110

The maximum height a mountain can have on Earth is a tad more than what Mount Everest is high. This is due to the fact that when you increase the height of the structure, you are also increasing the load. After a certain point you will be adding too much weight for what the material can sustain, and the entire structure will crumble on itself. The potential ...


3

The square/cube law is working in your favor, in this case. If you get the initial freezing done for free (assemble in Antarctica), and you go well below the melting point of ice in that initial freeze, you now have a ginormous heat dump (size cubed) with a just-enormous area to receive heat (size squared) you can use passive heat- (well, in your case cold-)...

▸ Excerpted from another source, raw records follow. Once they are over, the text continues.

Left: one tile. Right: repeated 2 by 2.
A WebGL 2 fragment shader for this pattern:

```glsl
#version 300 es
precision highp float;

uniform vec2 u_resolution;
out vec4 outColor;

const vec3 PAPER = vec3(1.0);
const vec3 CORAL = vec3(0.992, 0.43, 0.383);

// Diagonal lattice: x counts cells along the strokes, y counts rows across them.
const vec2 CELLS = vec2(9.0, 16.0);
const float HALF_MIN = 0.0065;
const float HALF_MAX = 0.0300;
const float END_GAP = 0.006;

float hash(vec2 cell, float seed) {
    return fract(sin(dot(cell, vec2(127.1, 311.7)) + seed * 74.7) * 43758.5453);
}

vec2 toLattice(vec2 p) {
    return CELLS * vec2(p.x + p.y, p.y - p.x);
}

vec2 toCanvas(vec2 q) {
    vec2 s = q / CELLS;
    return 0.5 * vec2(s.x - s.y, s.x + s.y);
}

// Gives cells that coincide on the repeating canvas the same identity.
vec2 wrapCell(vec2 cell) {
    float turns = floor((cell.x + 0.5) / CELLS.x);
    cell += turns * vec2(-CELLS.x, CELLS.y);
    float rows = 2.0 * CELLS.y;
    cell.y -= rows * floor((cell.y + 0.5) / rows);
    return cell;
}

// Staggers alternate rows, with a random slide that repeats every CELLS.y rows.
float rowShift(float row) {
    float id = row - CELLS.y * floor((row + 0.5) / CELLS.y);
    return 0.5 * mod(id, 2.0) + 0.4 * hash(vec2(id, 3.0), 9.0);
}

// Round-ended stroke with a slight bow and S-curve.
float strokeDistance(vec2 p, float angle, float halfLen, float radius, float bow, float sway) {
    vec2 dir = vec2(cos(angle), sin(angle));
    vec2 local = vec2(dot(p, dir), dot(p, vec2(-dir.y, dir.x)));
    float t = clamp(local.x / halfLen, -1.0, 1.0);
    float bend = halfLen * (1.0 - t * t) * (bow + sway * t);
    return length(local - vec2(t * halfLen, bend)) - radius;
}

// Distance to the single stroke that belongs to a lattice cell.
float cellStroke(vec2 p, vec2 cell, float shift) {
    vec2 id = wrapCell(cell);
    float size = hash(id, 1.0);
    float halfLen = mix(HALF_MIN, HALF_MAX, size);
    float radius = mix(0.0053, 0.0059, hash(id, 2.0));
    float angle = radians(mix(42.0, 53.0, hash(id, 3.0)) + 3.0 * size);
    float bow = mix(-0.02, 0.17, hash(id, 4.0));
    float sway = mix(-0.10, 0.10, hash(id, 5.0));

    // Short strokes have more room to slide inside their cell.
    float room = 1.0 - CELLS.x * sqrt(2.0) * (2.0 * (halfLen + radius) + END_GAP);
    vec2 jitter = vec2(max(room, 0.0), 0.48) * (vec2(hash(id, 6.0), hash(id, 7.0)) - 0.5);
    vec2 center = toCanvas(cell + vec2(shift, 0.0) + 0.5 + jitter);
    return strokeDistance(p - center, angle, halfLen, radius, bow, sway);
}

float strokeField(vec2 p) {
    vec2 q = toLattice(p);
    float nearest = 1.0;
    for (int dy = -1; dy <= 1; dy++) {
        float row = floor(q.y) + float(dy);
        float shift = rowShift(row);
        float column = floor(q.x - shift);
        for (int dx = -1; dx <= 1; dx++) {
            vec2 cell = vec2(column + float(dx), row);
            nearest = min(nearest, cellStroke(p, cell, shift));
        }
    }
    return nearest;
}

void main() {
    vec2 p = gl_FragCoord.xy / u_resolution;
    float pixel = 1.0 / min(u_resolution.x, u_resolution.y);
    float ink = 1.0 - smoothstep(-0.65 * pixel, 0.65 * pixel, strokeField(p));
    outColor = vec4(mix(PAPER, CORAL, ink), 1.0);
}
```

2

There is no need for the island to be made entirely out of a single material Filling it with air pockets(caves) should help with many problems. There are caves even inside icebergs, so this is not that strange. Those air pockets will help with the floating part (letting the island have more heavier-than-water things), and those caves can serve as habitats ...


3

You can but it is not a permanent structure, it is also a huge waste of money Pykrete dramatically slows melting but it does not stop it, and nothing you can do will stop it entirely just due to osmotic imbalance, so you bases starts shrinking from day one. That said you can probably get several years of use out of it, if you keep it in cold waters and ...


1

Not possible Crete is around 8500 square kilometres so the surface area is going to be a lot bigger than that for an iceberg considered 90% will be underwater. The cooling needs is mind blowing so suddenly you need to generate the energy to cool it and a way of getting rid of the waste heat from both the island and the multiple massive nuclear reactors ...


Top 50 recent answers are included